Southwest Airlines said Wednesday that it would speed up its existing engine inspection program after Tuesday's explosion of an engine at cruising altitude that killed one passenger.

Though Southwest CEO Gary Kelly said Tuesday night that the plane in question had undergone an inspection two days before the explosion, he said was not fully aware of the nature of that inspection or whether it included a specific inspection of that engine. Southwest flies a fleet of Boeing 737s, and all of them are equipped with the General Electric built CFM56 engine.

In a statement released Wednesday, Southwest said: "The accelerated inspections are being performed out of an abundance of caution and are expected to be completed over the next 30 days. The accelerated checks are ultrasonic inspections of fan blades of the CFM56 engines."
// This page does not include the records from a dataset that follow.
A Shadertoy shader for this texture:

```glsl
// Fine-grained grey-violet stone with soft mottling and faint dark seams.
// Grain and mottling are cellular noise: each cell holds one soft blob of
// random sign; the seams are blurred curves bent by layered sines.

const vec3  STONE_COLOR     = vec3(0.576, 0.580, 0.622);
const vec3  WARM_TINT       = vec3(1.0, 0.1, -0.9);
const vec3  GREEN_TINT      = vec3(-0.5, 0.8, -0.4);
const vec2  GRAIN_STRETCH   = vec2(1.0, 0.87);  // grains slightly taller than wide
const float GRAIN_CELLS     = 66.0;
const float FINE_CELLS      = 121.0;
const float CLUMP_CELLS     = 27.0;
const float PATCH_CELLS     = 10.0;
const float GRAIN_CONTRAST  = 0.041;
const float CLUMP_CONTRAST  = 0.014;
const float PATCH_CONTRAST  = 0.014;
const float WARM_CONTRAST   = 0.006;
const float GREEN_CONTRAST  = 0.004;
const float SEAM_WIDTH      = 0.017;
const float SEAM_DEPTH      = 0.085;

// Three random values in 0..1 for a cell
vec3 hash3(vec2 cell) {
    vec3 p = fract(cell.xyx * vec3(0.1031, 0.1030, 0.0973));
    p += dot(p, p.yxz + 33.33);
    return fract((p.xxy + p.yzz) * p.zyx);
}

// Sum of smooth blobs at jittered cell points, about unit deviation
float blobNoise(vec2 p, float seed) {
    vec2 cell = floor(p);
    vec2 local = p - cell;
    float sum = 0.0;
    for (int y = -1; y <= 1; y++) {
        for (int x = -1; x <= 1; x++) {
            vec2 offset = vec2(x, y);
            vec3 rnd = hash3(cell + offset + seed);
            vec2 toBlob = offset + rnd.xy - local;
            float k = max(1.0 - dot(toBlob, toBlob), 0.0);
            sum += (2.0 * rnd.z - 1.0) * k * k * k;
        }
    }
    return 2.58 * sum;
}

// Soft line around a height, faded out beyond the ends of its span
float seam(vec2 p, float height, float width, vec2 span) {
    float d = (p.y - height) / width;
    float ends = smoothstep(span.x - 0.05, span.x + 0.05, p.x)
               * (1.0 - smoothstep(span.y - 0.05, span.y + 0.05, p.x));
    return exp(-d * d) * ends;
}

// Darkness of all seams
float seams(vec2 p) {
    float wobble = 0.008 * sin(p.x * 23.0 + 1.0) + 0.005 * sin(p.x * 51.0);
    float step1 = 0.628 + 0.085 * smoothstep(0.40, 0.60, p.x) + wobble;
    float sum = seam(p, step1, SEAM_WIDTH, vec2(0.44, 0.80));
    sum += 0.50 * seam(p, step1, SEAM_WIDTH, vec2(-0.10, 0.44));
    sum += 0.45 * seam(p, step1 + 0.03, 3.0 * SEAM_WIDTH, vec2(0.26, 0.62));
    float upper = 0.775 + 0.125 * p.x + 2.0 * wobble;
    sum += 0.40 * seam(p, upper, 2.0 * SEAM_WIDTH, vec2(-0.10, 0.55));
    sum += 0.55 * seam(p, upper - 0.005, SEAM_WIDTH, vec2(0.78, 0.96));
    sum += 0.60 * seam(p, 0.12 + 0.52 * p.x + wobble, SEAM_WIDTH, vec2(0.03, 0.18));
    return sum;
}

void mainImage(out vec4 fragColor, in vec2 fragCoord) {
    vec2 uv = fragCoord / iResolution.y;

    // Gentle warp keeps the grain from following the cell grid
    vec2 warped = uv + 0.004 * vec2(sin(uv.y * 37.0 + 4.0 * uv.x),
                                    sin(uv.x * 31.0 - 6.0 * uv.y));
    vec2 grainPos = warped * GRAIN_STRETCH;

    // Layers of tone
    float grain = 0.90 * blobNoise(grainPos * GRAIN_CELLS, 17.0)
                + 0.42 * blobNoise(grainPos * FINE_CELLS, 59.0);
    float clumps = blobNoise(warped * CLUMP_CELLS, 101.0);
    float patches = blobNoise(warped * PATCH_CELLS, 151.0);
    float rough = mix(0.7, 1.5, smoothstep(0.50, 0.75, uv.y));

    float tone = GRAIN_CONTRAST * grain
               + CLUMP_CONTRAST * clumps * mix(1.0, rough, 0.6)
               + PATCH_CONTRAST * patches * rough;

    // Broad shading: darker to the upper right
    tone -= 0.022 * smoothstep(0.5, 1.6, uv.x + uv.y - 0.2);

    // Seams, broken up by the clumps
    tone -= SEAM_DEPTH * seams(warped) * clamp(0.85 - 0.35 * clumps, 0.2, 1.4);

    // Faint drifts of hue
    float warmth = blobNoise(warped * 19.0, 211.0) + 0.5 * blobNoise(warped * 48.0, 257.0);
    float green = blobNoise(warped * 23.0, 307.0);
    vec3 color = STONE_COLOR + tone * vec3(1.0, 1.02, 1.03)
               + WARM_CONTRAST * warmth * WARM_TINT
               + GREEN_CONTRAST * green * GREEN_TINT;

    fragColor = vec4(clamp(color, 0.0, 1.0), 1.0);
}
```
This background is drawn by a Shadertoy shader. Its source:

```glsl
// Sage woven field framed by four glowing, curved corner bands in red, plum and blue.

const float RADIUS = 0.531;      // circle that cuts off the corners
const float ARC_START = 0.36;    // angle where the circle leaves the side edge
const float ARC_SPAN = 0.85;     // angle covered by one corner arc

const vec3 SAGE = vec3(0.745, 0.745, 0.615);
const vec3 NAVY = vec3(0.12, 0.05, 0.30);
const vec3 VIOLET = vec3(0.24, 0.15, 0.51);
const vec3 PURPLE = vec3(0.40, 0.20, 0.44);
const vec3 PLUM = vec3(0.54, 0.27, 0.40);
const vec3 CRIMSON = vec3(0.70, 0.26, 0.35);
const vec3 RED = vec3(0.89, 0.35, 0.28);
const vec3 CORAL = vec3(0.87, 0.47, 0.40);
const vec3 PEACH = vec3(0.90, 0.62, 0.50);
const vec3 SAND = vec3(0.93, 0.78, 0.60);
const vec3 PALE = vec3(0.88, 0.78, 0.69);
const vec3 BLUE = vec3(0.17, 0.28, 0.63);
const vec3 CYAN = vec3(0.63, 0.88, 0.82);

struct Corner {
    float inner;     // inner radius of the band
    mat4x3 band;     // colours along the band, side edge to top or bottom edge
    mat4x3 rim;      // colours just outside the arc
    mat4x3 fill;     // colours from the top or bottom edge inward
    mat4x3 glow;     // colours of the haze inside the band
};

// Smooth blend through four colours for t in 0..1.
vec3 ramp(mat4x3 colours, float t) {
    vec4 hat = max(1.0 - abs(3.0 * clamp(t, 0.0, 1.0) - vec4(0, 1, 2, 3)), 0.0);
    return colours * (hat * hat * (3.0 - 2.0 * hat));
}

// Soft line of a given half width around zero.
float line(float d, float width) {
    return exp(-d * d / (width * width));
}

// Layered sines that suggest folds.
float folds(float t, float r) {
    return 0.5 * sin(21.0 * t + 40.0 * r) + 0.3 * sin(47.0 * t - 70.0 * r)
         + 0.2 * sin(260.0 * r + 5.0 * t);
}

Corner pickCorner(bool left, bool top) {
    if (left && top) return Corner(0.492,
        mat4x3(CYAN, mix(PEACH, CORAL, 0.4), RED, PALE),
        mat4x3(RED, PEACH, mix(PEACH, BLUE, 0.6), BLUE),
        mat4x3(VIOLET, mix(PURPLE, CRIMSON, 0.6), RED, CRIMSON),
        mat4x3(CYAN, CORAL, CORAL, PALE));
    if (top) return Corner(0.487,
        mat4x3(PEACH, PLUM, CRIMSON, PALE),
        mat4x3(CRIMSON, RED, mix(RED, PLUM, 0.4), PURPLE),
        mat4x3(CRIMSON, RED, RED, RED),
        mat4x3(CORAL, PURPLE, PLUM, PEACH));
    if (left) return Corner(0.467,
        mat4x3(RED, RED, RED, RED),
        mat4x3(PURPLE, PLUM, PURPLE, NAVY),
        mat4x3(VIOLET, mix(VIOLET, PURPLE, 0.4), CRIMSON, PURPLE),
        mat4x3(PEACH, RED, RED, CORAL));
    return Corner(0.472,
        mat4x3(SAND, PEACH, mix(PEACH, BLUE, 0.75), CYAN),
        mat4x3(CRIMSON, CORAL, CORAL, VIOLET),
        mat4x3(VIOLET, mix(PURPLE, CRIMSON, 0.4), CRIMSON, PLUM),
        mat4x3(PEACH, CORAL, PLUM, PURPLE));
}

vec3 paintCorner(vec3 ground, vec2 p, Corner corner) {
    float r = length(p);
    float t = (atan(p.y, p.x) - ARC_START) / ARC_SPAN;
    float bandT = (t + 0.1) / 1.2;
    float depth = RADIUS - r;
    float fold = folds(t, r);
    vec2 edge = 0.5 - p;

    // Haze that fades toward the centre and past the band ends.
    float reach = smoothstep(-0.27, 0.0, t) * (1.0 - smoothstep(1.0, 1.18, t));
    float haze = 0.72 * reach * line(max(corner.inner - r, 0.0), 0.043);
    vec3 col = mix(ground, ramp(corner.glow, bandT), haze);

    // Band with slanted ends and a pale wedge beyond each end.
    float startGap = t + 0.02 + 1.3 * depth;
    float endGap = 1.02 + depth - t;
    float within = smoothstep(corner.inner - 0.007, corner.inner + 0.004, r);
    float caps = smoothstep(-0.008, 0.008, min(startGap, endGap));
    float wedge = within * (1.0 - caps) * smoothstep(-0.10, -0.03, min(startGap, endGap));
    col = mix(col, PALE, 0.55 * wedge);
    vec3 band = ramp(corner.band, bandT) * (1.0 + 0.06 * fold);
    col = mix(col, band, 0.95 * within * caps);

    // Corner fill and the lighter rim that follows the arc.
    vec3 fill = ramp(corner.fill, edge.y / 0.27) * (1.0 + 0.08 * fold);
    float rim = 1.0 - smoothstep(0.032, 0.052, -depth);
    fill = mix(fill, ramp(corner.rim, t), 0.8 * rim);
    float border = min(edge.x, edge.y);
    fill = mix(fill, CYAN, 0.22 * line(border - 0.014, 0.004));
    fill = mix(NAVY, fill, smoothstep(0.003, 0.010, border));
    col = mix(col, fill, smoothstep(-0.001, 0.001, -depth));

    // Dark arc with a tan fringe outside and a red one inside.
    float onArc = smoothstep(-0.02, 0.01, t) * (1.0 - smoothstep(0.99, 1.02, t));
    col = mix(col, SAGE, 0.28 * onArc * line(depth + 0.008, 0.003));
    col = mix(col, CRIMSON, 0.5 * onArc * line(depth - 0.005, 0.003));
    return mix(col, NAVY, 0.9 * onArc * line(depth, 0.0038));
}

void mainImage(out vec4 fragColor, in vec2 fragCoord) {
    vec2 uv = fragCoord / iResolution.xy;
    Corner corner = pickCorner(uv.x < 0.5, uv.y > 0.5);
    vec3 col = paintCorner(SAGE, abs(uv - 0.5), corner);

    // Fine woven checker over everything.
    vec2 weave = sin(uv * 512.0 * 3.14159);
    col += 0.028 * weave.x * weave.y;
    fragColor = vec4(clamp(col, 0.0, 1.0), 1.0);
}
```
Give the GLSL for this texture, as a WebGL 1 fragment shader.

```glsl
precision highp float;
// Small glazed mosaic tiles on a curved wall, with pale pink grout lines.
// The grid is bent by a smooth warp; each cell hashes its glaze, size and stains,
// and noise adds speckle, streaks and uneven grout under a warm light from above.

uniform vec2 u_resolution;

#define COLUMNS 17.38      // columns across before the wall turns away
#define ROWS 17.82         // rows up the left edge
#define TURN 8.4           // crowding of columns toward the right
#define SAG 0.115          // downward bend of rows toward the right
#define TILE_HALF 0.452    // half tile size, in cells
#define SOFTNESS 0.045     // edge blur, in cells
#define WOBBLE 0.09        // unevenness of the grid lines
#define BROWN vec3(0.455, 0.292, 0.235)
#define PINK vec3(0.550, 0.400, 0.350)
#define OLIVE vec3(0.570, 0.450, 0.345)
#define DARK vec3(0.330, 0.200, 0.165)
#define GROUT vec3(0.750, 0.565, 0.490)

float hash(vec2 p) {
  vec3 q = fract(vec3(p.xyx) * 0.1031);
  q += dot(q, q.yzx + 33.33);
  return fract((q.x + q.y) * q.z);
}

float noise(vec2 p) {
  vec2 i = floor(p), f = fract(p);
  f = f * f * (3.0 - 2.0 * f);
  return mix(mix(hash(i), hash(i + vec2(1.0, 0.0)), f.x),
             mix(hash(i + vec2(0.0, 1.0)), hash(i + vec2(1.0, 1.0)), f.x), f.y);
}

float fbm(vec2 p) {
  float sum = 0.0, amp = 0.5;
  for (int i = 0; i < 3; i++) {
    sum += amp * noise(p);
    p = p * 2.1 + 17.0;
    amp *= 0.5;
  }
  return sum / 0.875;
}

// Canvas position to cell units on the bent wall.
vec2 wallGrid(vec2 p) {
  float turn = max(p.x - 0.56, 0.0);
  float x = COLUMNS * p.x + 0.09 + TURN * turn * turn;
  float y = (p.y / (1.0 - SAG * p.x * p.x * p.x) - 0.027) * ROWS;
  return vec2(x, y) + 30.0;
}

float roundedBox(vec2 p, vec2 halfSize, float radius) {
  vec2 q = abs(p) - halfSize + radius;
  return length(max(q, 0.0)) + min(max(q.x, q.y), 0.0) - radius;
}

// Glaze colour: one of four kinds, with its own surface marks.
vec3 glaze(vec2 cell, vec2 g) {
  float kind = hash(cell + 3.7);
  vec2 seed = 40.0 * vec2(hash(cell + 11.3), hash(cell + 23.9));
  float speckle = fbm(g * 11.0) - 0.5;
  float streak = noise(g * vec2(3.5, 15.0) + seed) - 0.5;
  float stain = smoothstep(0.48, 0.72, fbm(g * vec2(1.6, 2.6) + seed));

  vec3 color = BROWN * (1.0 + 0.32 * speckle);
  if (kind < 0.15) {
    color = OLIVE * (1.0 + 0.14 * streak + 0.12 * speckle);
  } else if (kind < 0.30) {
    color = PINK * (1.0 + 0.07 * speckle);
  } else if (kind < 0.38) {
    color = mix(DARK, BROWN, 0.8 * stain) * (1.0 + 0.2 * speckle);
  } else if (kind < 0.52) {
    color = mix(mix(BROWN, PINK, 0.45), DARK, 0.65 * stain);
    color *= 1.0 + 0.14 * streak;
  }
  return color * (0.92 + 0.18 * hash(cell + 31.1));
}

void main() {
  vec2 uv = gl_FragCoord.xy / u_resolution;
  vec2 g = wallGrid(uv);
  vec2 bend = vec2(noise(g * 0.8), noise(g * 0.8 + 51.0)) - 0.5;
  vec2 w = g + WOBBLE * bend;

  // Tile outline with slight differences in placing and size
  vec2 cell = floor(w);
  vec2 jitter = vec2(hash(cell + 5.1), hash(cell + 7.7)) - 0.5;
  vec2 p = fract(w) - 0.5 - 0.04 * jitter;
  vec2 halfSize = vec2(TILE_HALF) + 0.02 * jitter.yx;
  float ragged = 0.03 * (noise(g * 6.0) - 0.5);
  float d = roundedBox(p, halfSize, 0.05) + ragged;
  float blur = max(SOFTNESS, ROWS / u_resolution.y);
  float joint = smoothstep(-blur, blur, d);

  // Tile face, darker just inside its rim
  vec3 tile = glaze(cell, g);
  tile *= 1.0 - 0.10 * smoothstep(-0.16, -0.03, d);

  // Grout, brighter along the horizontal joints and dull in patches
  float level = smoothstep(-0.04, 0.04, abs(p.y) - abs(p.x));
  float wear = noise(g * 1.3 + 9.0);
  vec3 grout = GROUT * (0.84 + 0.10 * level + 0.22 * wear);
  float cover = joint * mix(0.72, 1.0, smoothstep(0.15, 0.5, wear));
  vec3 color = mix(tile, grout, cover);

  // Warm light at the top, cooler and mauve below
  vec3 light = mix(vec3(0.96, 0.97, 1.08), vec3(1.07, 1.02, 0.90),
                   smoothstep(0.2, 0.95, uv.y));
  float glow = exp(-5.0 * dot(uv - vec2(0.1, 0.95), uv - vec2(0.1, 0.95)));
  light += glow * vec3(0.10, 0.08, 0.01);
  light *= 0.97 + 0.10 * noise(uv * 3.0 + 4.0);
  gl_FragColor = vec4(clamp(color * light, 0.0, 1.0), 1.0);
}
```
The passenger who died on Southwest flight 1380 from New York's LaGuardia Airport to Dallas has been identified as Jennifer Riordan, of Albuquerque, New Mexico, by her employer Wells Fargo. The plane diverted to Philadelphia after the engine exploded.

On Wednesday, birds forced a Southwest Airlines flight to make an emergency landing in Nashville, Tennessee. The plane, Flight 577, was headed from Nashville to Phoenix but had to make an emergency landing after a group of birds struck it. The plane landed safely at the Nashville International Airport. No one was injured.

The airline said that the plane was taken out of service and that passengers were being put on different flights.

The Washington Post